Photo credit: Carol Rosegg

To be honest, Love Letters--a 1989 two-hander in which actors sit and read letters--sounded boring to me, so I was surprised by how quickly I got into the story. Actors will rotate in the production at the Brooks Akinson Theatre. The first cast is Brian Dennehy as Andrew Makepiece Ladd III and Mia Farrow as Melissa Gardner. Conservative Andy and wild Melissa met in elementary school and the play is told through their letters, cards, and invitations to each other. They are convincing as children, but not too over-the-top, and they transition seamlessly into the different ages without the benefit of costume or makeup changes. Farrow, who has the more showy role, hasn't been on Broadway since 1980, but this performance, in which she conveys so much beneath the surface of the letters, proves she belongs here.

This season, I look forward to more revivals of shows I've never seen--The Real Thing, Side Show, On The Twentieth Century, to name a few--and also plenty of new works, maybe some of which will also become classics.

Thursday, October 02, 2014

Contest: Win Tickets to Stalking the Bogeyman

Update: The contest is now closed. The winner was chosen at random from the entries here and on Twitter. Congratulations, philipleeny (P.S. Great entry)!

Stalking the Bogeyman opened at New World Stages on Monday. Based on the true story made famous on the radio show "This American Life," it follows journalist David Holthouse's secret pursuit of justice for a crime hidden for 25 years. Markus Potter adapted Holthouse's story for the stage and directs. I haven't seen it yet, but it sounds like a powerful story, and heavier than standard New World Stages fare. I'm giving away a pair of tickets. The winner will receive a voucher good for a variety of dates.
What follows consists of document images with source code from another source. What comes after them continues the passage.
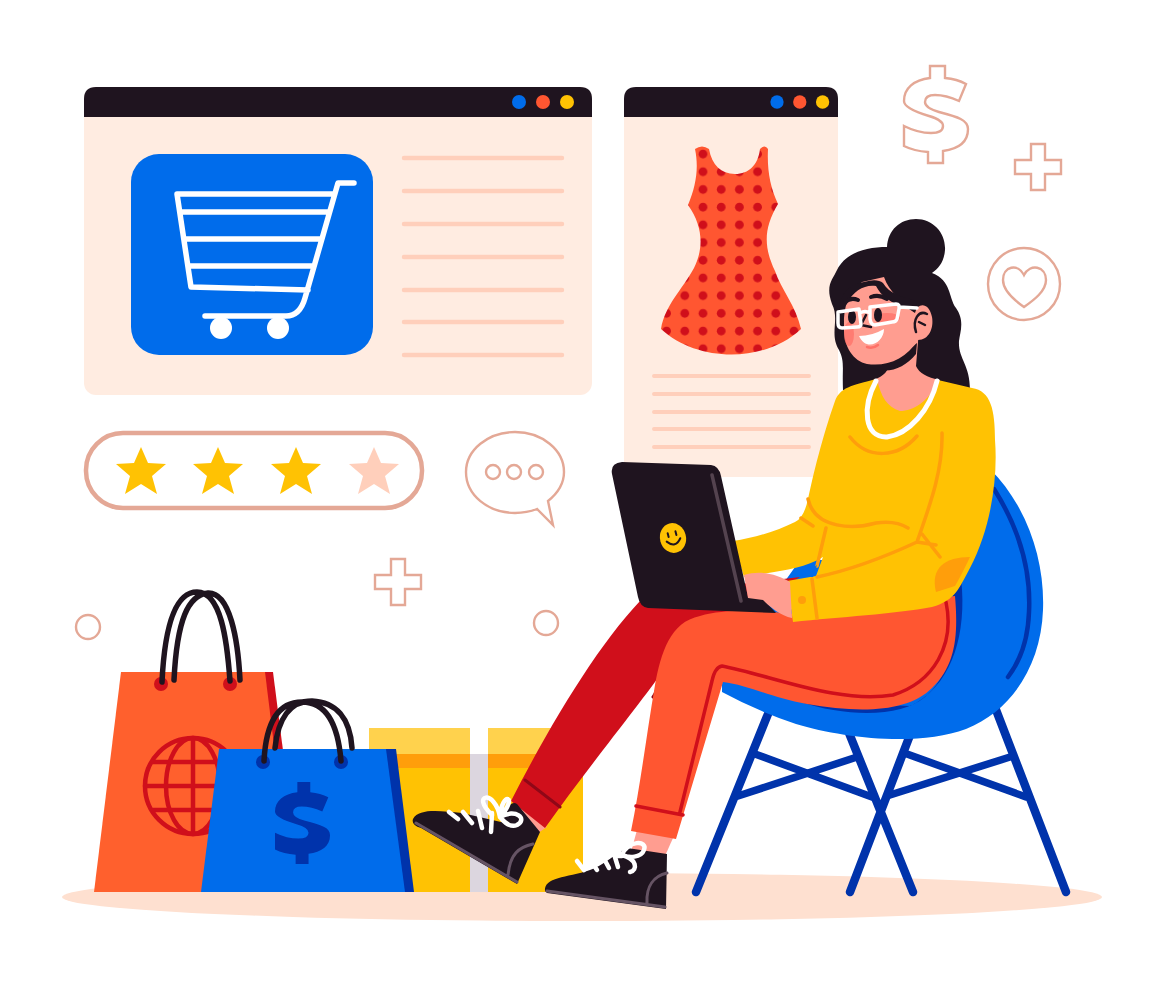
<!DOCTYPE html>
<html lang="en">
<head>
<meta charset="utf-8">
<title>Online shopping illustration</title>
<style>
:root{--ink:#1f141f;--blue:#006ceb;--navy:#0033ab;--orange:#ff5631;--red:#d00f1b;--yellow:#ffc203;--amber:#ff9e0b;--cream:#ffece1;--peach:#ffcfbb;--outline:#e4a896;--skin:#ff9d90;--blush:#ff7168}
html,body{margin:0;background:#fff;overflow:hidden}
svg{display:block;width:1167px;height:985px}
.ink{fill:var(--ink)}.blue{fill:var(--blue)}.navy{fill:var(--navy)}.orange{fill:var(--orange)}.red{fill:var(--red)}.yellow{fill:var(--yellow)}.amber{fill:var(--amber)}.cream{fill:var(--cream)}.peach{fill:var(--peach)}.skin{fill:var(--skin)}.white{fill:#fff}
.line{fill:none;stroke-linecap:round;stroke-linejoin:round}
.copy{stroke:var(--peach);stroke-width:4.5}
.icon{fill:none;stroke:var(--outline);stroke-width:2.4}
.cart{stroke:#fff;stroke-width:5.5}
.handle{stroke:var(--ink);stroke-width:5.5}
.globe{stroke:var(--red);stroke-width:4.5}
.leg{stroke:var(--navy);stroke-width:8.5}
.fold{stroke:var(--amber);stroke-width:3.5}
.seam{stroke:var(--red);stroke-width:3.5}
.face{stroke:var(--ink);stroke-width:2.5}
.lace{stroke:#fff;stroke-width:4.5}
</style>
</head>
<body>
<svg viewBox="0 0 1167 985" role="img" aria-label="A woman shops online on a laptop, surrounded by shop windows, bags and boxes">
<defs>
<path id="dollar" d="M930 66h15v12q12 1 21 6l-7 17q-13-6-24-6q-10 0-10 7q0 6 14 10C958 117 968 120 968 129C968 142 958 149 943 151V163H928V152Q914 151 904 146V126Q918 133 931 133Q943 133 943 126Q943 120 929 116C912 111 904 106 904 101C904 88 914 80 930 78Z"/>
<path id="star" d="M0-24L7-8 25-7 11 5 16 23 0 13-16 23-11 5-25-7-7-8Z"/>
<path id="plus" d="M-7-23H7V-7H23V7H7V23H-7V7H-23V-7H-7Z"/>
<g id="buttons"><circle class="blue" r="7"/><circle class="orange" cx="24" r="7"/><circle class="yellow" cx="48" r="7"/></g>
<pattern id="dots" x="694" y="145" width="18.2" height="17.7" patternUnits="userSpaceOnUse"><rect class="orange" width="19" height="18"/><circle class="red" cx="9" cy="9" r="4.4"/></pattern>
</defs>

<ellipse id="ground" cx="582" cy="897" rx="520" ry="24" fill="#fee0d0"/>

<g id="cart-window">
<rect class="cream" x="84" y="87" width="508" height="308" rx="12"/>
<path class="ink" d="M84 117V99Q84 87 96 87H580Q592 87 592 99V117Z"/>
<use href="#buttons" x="519" y="102"/>
<rect class="blue" x="131" y="154" width="242" height="201" rx="28"/>
<path class="line cart" d="M354 183H338L305 298Q300 316 286 316H205M334 194H177L191 287L308 290M180 212H328M184 239H320M188 266H313"/>
<circle class="white" cx="221" cy="328" r="11"/><circle class="white" cx="278" cy="328" r="11"/>
<path class="line copy" d="M404 158H562M404 191H562M404 224H562M404 257H562M404 290H562M404 322H562M404 355H562"/>
</g>

<g id="dress-window">
<path class="cream" d="M624 100H838V477H636Q624 477 624 465Z"/>
<path class="ink" d="M624 117V99Q624 87 636 87H826Q838 87 838 99V117Z"/>
<g transform="translate(777 102) scale(.95)"><use href="#buttons"/></g>
<path fill="url(#dots)" d="M695 149Q702 144 709 149C712 165 721 174 735 174C749 174 758 165 760 149Q765 144 768 149C767 170 770 187 778 204C763 229 764 248 775 271C781 289 796 306 801 329C765 363 698 363 661 329C665 305 682 290 694 268C704 248 703 226 688 205C696 186 699 168 695 149Z"/>
<path class="line copy" d="M654 376H809M654 394H809M654 412H809M654 429H809M654 447H809" style="stroke-width:4"/>
</g>

<g id="rating">
<rect x="86" y="433" width="336" height="75" rx="37" fill="#fff" stroke="#e4a896" stroke-width="4.5"/>
<use class="yellow" href="#star" x="141" y="471"/><use class="yellow" href="#star" x="218" y="471"/><use class="yellow" href="#star" x="296" y="471"/><use class="peach" href="#star" x="374" y="471"/>
</g>

<g id="floating-icons" class="icon">
<path d="M548 501C558 493 564 483 564 472C564 450 542 432 515 432C488 432 466 450 466 472C466 495 488 513 515 513Q527 513 537 509L553 525Z"/>
<circle cx="493" cy="472" r="7"/><circle cx="514" cy="472" r="7"/><circle cx="536" cy="472" r="7"/>
<use href="#dollar"/><use href="#plus" x="1038" y="167"/><use href="#plus" x="398" y="582"/>
<circle cx="88" cy="627" r="12"/><circle cx="546" cy="623" r="12"/>
<circle cx="1024" cy="284" r="36"/>
<path d="M1024 307C1014 300 1003 291 1003 280C1003 266 1018 263 1024 275C1030 263 1046 266 1046 280C1046 291 1034 300 1024 307Z"/>
</g>

<g id="boxes">
<rect x="369" y="728" width="214" height="26" fill="#ffd24d"/>
<rect class="amber" x="369" y="754" width="214" height="15"/>
<rect class="yellow" x="369" y="768" width="214" height="124"/>
<rect x="470" y="728" width="18" height="26" fill="#fff"/><rect x="470" y="754" width="18" height="138" fill="#dcd6df"/>
</g>

<g id="orange-bag">
<path class="red" d="M264 672H273L301 892H270Z"/>
<path d="M121 672H265L292 892H94Z" fill="#ff602d"/>
<circle class="red" cx="161" cy="684" r="7"/><circle class="red" cx="230" cy="684" r="7"/>
<path class="line handle" d="M162 682C165 620 177 592 197 592C221 592 227 640 230 681M174 680C177 620 188 595 208 593C230 592 238 640 240 680"/>
<g class="line globe"><circle cx="193" cy="786" r="48"/><ellipse cx="193" cy="786" rx="27" ry="48"/><path d="M193 738V834M145 786H241M153 762H233M153 810H233"/></g>
</g>
<g id="blue-bag">
<path class="navy" d="M384 749H396L414 892H402Z"/>
<path class="blue" d="M219 749H386L405 892H201Z"/>
<circle class="navy" cx="263" cy="762" r="7"/><circle class="navy" cx="341" cy="762" r="7"/>
<path class="line handle" d="M264 761C266 722 279 702 302 702C326 702 338 724 341 761M275 748C278 719 290 701 312 701C336 702 350 718 352 748"/>
<g transform="translate(275 782) scale(.86 .845) translate(-904 -66)"><use class="navy" href="#dollar"/></g>
</g>

<g id="chair">
<path class="line leg" d="M768 714L696 892M849 733L913 892M910 735L850 892M993 702L1066 892"/>
<path class="line leg" style="stroke-width:7.5" d="M755 754L872 797M738 796L857 757M890 795L1010 757M907 754L1026 797"/>
<path class="blue" d="M990 469C1027 506 1045 560 1043 610C1041 665 1012 711 966 729C918 747 842 738 796 724Q755 710 722 692V670L800 560H925Z"/>
<path class="navy" d="M960 570C968 625 956 672 925 697C902 716 852 719 797 701L910 706C945 690 956 655 953 595Z"/>
<path class="line" stroke="#0033ab" stroke-width="4.5" d="M994 489C1020 530 1031 572 1029 612C1028 640 1021 660 1008 677"/>
</g>

<g id="back-hair">
<path class="ink" d="M887 247C888 230 900 219 916 219C933 219 946 233 945 250C944 262 939 268 932 273C952 281 948 297 956 308C965 321 960 332 959 341C958 359 970 364 970 390H843C842 368 845 362 839 350C829 333 840 320 832 304C825 285 833 279 837 270C846 252 867 247 887 247Z"/>
</g>

<g id="far-leg">
<path class="skin" d="M515 802L547 827 535 835 510 816Z"/>
<path class="red" d="M646 595C605 635 555 715 511 801L545 828C586 770 640 704 665 668L740 614L800 577Z"/>
<path class="line" stroke="#8f0717" stroke-width="3" d="M525 780L560 807M663 663C658 680 659 690 653 697"/>
</g>
<g id="far-shoe">
<path class="ink" d="M413 819C419 808 440 811 462 813L501 822Q509 799 517 804L540 832L517 884L421 828Q411 825 413 819Z"/>
<path class="line" stroke="#665464" stroke-width="3" d="M416 823L517 882M508 875C510 854 519 847 533 844"/>
<path class="line lace" d="M449 812L458 819M463 812L472 823M478 811L482 828M492 813L491 832M492 815C470 794 495 789 500 817C502 790 519 796 500 817C516 808 528 819 517 825C510 828 504 822 500 817"/>
</g>
<g id="near-leg">
<path class="skin" d="M637 830L673 838 665 856 631 852Z"/>
<path class="orange" d="M700 616C728 608 766 611 793 614L955 596C958 632 957 664 932 688C907 713 858 713 807 704C773 698 748 685 723 682L676 839L631 831C640 788 646 738 655 685C661 653 670 622 700 616Z"/>
<path class="line seam" d="M946 602C955 645 934 682 893 695C838 704 773 676 722 666Q715 667 712 681L680 812M636 806L683 815"/>
</g>
<g id="near-shoe">
<path class="ink" d="M545 891C544 877 566 878 590 870C610 863 621 845 634 849L667 854L666 909L547 893Z"/>
<path class="line" stroke="#665464" stroke-width="3" d="M547 891L665 907M647 903C646 886 654 876 667 873"/>
<path class="line lace" d="M577 861L584 870M589 858L597 870M602 855L609 868M614 854L618 867M622 856C600 856 607 840 622 855C628 840 648 840 644 850C641 858 629 858 622 855C637 859 638 870 630 872"/>
</g>

<g id="neck-and-face">
<path class="skin" d="M919 330L916 366Q920 376 940 380L928 420H880L873 380Q890 374 889 362Z"/>
<path class="ink" d="M865 364C886 364 902 356 917 343L916 354C903 370 884 376 867 365Z"/>
<path class="skin" d="M862 282C849 292 843 307 844 325C843 348 854 361 867 364C887 367 906 359 918 340C929 340 934 328 932 317C929 303 919 302 914 312C903 303 889 292 884 277Z"/>
<path class="ink" d="M839 310C841 291 850 285 864 282Q877 278 883 283C890 294 900 296 910 299Q920 300 915 313L909 309C890 303 881 296 876 286C866 284 853 290 847 304Z"/>
<g fill="#ff7168" opacity=".75"><ellipse cx="849" cy="334" rx="5" ry="12"/><ellipse cx="887" cy="318" rx="13" ry="5"/></g>
<path class="line face" stroke-width="4" d="M845 302Q851 297 858 300M871 297Q879 294 887 299" style="stroke-width:4"/>
<ellipse class="ink" cx="852" cy="317" rx="4" ry="7"/><ellipse class="ink" cx="878" cy="315" rx="4" ry="7"/>
<path class="line face" d="M866 315L861 325L871 327M916 332C912 319 919 310 927 314M919 322L925 325"/>
<path class="white" d="M859 336Q872 336 884 329C884 343 866 352 859 336Z"/>
<path class="line" stroke="#ff7168" stroke-width="2.5" d="M867 347Q873 349 878 345"/>
<path class="line" stroke="#fff" stroke-width="3.5" d="M838 312L859 309L861 324Q861 327 857 327L842 328Q838 328 838 323ZM870 307L896 304Q900 304 899 309L897 319Q896 322 892 322L875 325Q871 325 870 319ZM860 313Q865 310 870 313M899 307L917 308"/>
</g>

<g id="sweater">
<path class="yellow" d="M877 379C851 385 840 388 835 401C822 438 813 475 808 499Q804 518 795 522C777 531 754 538 733 541L744 577C779 571 803 569 823 557L816 576L787 581L793 622C839 617 895 614 932 607C956 600 959 588 970 568C991 528 998 478 995 440C995 410 991 391 972 388L938 380C929 402 913 411 900 411C887 407 881 397 877 379Z"/>
<path class="amber" d="M970 557C945 557 930 568 936 592L955 586Q962 574 970 557Z"/>
<path class="line fold" d="M850 437C868 460 898 458 917 436M942 433C943 470 930 505 917 542M917 542C889 555 855 569 817 577M917 542L936 545M922 534L940 557M808 499C815 530 855 529 876 523C890 521 900 523 908 528M801 518L813 526M826 528L817 566M812 579L817 618"/>
<circle class="amber" cx="802" cy="600" r="4"/>
<path class="line" stroke="#fff" stroke-width="5" d="M876 381C862 407 864 438 887 437C909 434 930 410 937 381"/>
<path class="blue" d="M800 577L817 565L813 577Z"/>
</g>

<g id="laptop">
<path class="ink" d="M622 462L711 465Q719 466 721 476L748 597L763 599L776 613L648 608Q640 607 638 597L612 474Q610 463 622 462Z"/>
<path class="line" stroke="#54434f" stroke-width="3.5" d="M712 475L741 601"/>
<g transform="translate(673 538) rotate(-14)"><ellipse class="yellow" rx="13" ry="15"/><path class="line face" style="stroke-width:2" d="M-7 2Q0 11 7 2M-4-6V-2M4-6V-2"/></g>
</g>
<path id="hand" class="skin" d="M744 575C760 570 778 574 790 582L792 618C781 616 770 607 763 600L748 598Z"/>
</svg>
</body>
</html>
I think it's interesting that the source is a radio show. Last night I saw a musical based on a magazine. Since I'm thinking about different types of source material, in order to enter the contest, leave a comment on this post telling me something (it could be anything) that you think would be good source material for a play or musical. You can also tweet about the contest or retweet one of my tweets about it (if you enter this way, you must be following on Twitter to win). You can enter once each way for a total of two entries. A winner will be chosen at random from all the entries on Money, October 6, at 3:00 p.m. Please include your e-mail address or Twitter handle in the comments so I have a way to contact you if you win. Good luck!